TASK:
Lift out, unaltered, the lines of the material below between the line holding "169C288 158 297" and the line holding "546L503 555C505 573", counting both.

EXERCISE MATERIALS:
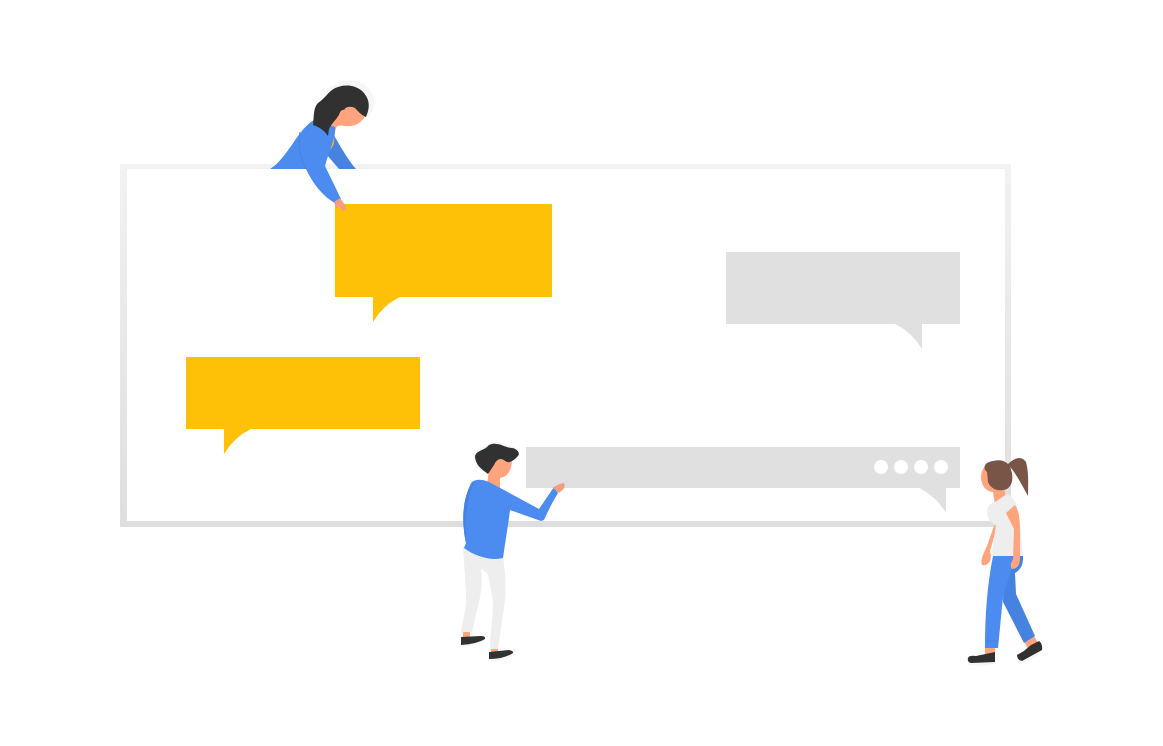
<!DOCTYPE html>
<html lang="en">
<head>
<meta charset="utf-8">
<title>People building a conversation</title>
<style>
:root {
  --paper: #ffffff;
  --yellow: #ffc107;
  --grey: #e0e0e0;
  --pale: #eeeeee;
  --halo: #f6f6f6;
  --blue: #4c8bf0;
  --blue-deep: #4683e0;
  --skin: #ffa47c;
  --skin-deep: #f29d80;
  --ink: #313131;
  --brown: #795548;
}
html, body { margin: 0; background: var(--paper); overflow: hidden; }
svg { display: block; width: 1163px; height: 746px; }
.yellow { fill: var(--yellow); }
.grey { fill: var(--grey); }
.pale { fill: var(--pale); }
.halo { fill: var(--halo); }
.paper { fill: var(--paper); }
.blue { fill: var(--blue); }
.blue-deep { fill: var(--blue-deep); }
.skin { fill: var(--skin); }
.skin-deep { fill: var(--skin-deep); }
.ink { fill: var(--ink); }
.brown { fill: var(--brown); }
</style>
</head>
<body>
<svg viewBox="0 0 1163 746" role="img" aria-label="Three people arranging chat bubbles on a large board">
  <defs>
    <linearGradient id="frame-shade" x1="0" y1="0" x2="0" y2="1">
      <stop offset="0" stop-color="#f2f2f2"/>
      <stop offset="1" stop-color="#dedede"/>
    </linearGradient>
    <path id="tail" d="M0 0H27Q10 8 0 25Z"/>
    <circle id="dot" r="7"/>
  </defs>

  <g id="board">
    <path fill="url(#frame-shade)" fill-rule="evenodd" d="M120 164H1011V527H120ZM127 169V521H1005V169Z"/>
  </g>

  <g id="bubbles">
    <g class="yellow">
      <rect x="335" y="204" width="217" height="93"/>
      <use href="#tail" x="373" y="297"/>
      <rect x="186" y="357" width="234" height="72"/>
      <use href="#tail" x="224" y="429"/>
    </g>
    <g class="grey">
      <rect x="726" y="252" width="234" height="72"/>
      <use href="#tail" transform="translate(922 324) scale(-1 1)"/>
      <rect x="526" y="447" width="434" height="41"/>
      <use href="#tail" transform="translate(946 488) scale(-1 1)"/>
    </g>
    <g class="paper">
      <use href="#dot" x="881" y="467"/>
      <use href="#dot" x="901" y="467"/>
      <use href="#dot" x="921" y="467"/>
      <use href="#dot" x="941" y="467"/>
    </g>
  </g>

  <g id="woman-leaning-over">
    <path class="halo" d="M326 92C336 78 358 76 369 89C377 98 375 110 368 118L350 104Z"/>
    <path class="blue-deep" d="M333 134C341 147 348 160 356 169H339L327 155Z"/>
    <path class="skin" d="M334 108L345 100L366 113C364 122 355 127 346 126C341 126 338 124 336 128L333 140L329 130Z"/>
    <path class="yellow" d="M329 134L334 136C335 143 333 148 328 151Z"/>
    <path class="blue" d="M270 169C288 158 297 130 314 120L335 127C336 138 330 148 325 166L341 199L335 203C323 197 312 182 306 169Z"/>
    <path d="M300 132C298 146 300 158 306 169" fill="none" stroke="var(--blue-deep)"/>
    <path class="ink" d="M313 125C314 117 313 108 318 103C325 98 328 93 332 90C341 83 357 84 364 93C370 100 370 108 366 117C361 115 358 111 355 108C351 106 346 106 344 110C342 110 340 111 339 115C335 121 332 123 329 129L328 136C324 130 319 127 313 125Z"/>
    <path class="skin" d="M340 114Q341 109 345 110L343 117L339 120Z"/>
    <path class="skin-deep" d="M334 202L340 198L345 205L346 210L342 211L340 207L336 208Z"/>
  </g>

  <g id="man-placing-bubble">
    <path class="halo" d="M473 455C475 448 484 448 489 443C500 439 509 446 520 450L514 461L480 472Z"/>
    <path class="halo" d="M462 644L485 638V641Q474 646 462 647ZM490 659L513 652V656Q503 661 490 662Z"/>
    <path class="skin" d="M463 630H470V639H463ZM491 646H498V654H491Z"/>
    <path class="pale" d="M463 546L503 555C505 573 507 590 504 608L498 649H490C490 633 493 617 493 601L488 574L481 569C483 586 480 600 476 614L472 632H461C463 618 467 607 466 593Z"/>
    <path class="ink" d="M461 637L481 636Q486 636 485 639Q477 644 461 645ZM489 652L509 650Q514 651 513 653Q504 659 489 659Z"/>
    <path class="skin" d="M489 470L500 457L512 459C512 470 508 477 500 478V489L487 485Z"/>
    <path class="blue" d="M471 483Q477 477 489 482L539 509L554 487L558 493C552 503 548 511 544 520L541 521L510 510C508 527 505 543 503 558C489 561 475 556 464 548L466 543C461 519 463 499 471 483Z"/>
    <path class="blue-deep" d="M475 481C463 492 461 519 466 543C465 521 466 499 475 481Z"/>
    <path class="skin-deep" d="M553 488Q557 484 564 483Q567 487 559 493Z"/>
    <path class="ink" d="M475 456C477 450 484 451 489 445C498 441 505 448 512 448C518 449 521 454 517 457C512 462 508 464 504 460C499 457 496 461 494 465L488 474C481 469 475 464 475 456Z"/>
  </g>

  <g id="woman-walking">
    <path class="halo" d="M968 662L994 661V664Q980 667 968 665ZM1018 661L1042 650Q1042 655 1021 664Z"/>
    <path class="skin" d="M998 524L990 551C993 561 988 566 982 565C980 559 984 553 987 546L994 526Z"/>
    <path class="skin" d="M1024 641L1034 636L1038 643L1028 649ZM985 646H995V656H985Z"/>
    <path class="blue-deep" d="M1004 556H1023Q1024 568 1015 573L1016 594L1035 636L1024 643L1003 602Z"/>
    <path class="blue" d="M993 556H1015C1012 575 1003 588 1002 607L998 648H985C985 617 987 586 993 556Z"/>
    <path d="M986 641H998M1022 638L1033 633" fill="none" stroke="var(--blue-deep)"/>
    <path class="ink" d="M995 652V662L971 663Q967 662 968 658Q969 655 976 656ZM1017 655Q1025 651 1031 645L1039 641Q1043 644 1042 650L1022 661Q1017 660 1017 655Z"/>
    <path class="skin" d="M992 463C983 464 979 474 982 483C984 489 989 492 993 492L995 505L1006 498L1004 486Z"/>
    <path class="pale" d="M995 502L1007 494Q1015 498 1017 507L1020 525L1023 556H991L996 525Q984 519 988 507Q990 503 995 502Z"/>
    <path class="skin" d="M1006 513L1015 505C1020 513 1020 522 1020 534V560Q1019 569 1012 569Q1009 566 1013 559L1014 529Z"/>
    <path class="brown" d="M985 470C983 464 988 462 993 461C1000 459 1005 461 1008 464C1015 457 1022 456 1026 462C1029 473 1028 484 1028 496C1021 484 1016 473 1010 467C1014 476 1013 485 1007 489C1000 492 991 490 988 482L987 472Z"/>
  </g>
</svg>
</body>
</html>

SOLUTION:
    <path class="blue" d="M270 169C288 158 297 130 314 120L335 127C336 138 330 148 325 166L341 199L335 203C323 197 312 182 306 169Z"/>
    <path d="M300 132C298 146 300 158 306 169" fill="none" stroke="var(--blue-deep)"/>
    <path class="ink" d="M313 125C314 117 313 108 318 103C325 98 328 93 332 90C341 83 357 84 364 93C370 100 370 108 366 117C361 115 358 111 355 108C351 106 346 106 344 110C342 110 340 111 339 115C335 121 332 123 329 129L328 136C324 130 319 127 313 125Z"/>
    <path class="skin" d="M340 114Q341 109 345 110L343 117L339 120Z"/>
    <path class="skin-deep" d="M334 202L340 198L345 205L346 210L342 211L340 207L336 208Z"/>
  </g>

  <g id="man-placing-bubble">
    <path class="halo" d="M473 455C475 448 484 448 489 443C500 439 509 446 520 450L514 461L480 472Z"/>
    <path class="halo" d="M462 644L485 638V641Q474 646 462 647ZM490 659L513 652V656Q503 661 490 662Z"/>
    <path class="skin" d="M463 630H470V639H463ZM491 646H498V654H491Z"/>
    <path class="pale" d="M463 546L503 555C505 573 507 590 504 608L498 649H490C490 633 493 617 493 601L488 574L481 569C483 586 480 600 476 614L472 632H461C463 618 467 607 466 593Z"/>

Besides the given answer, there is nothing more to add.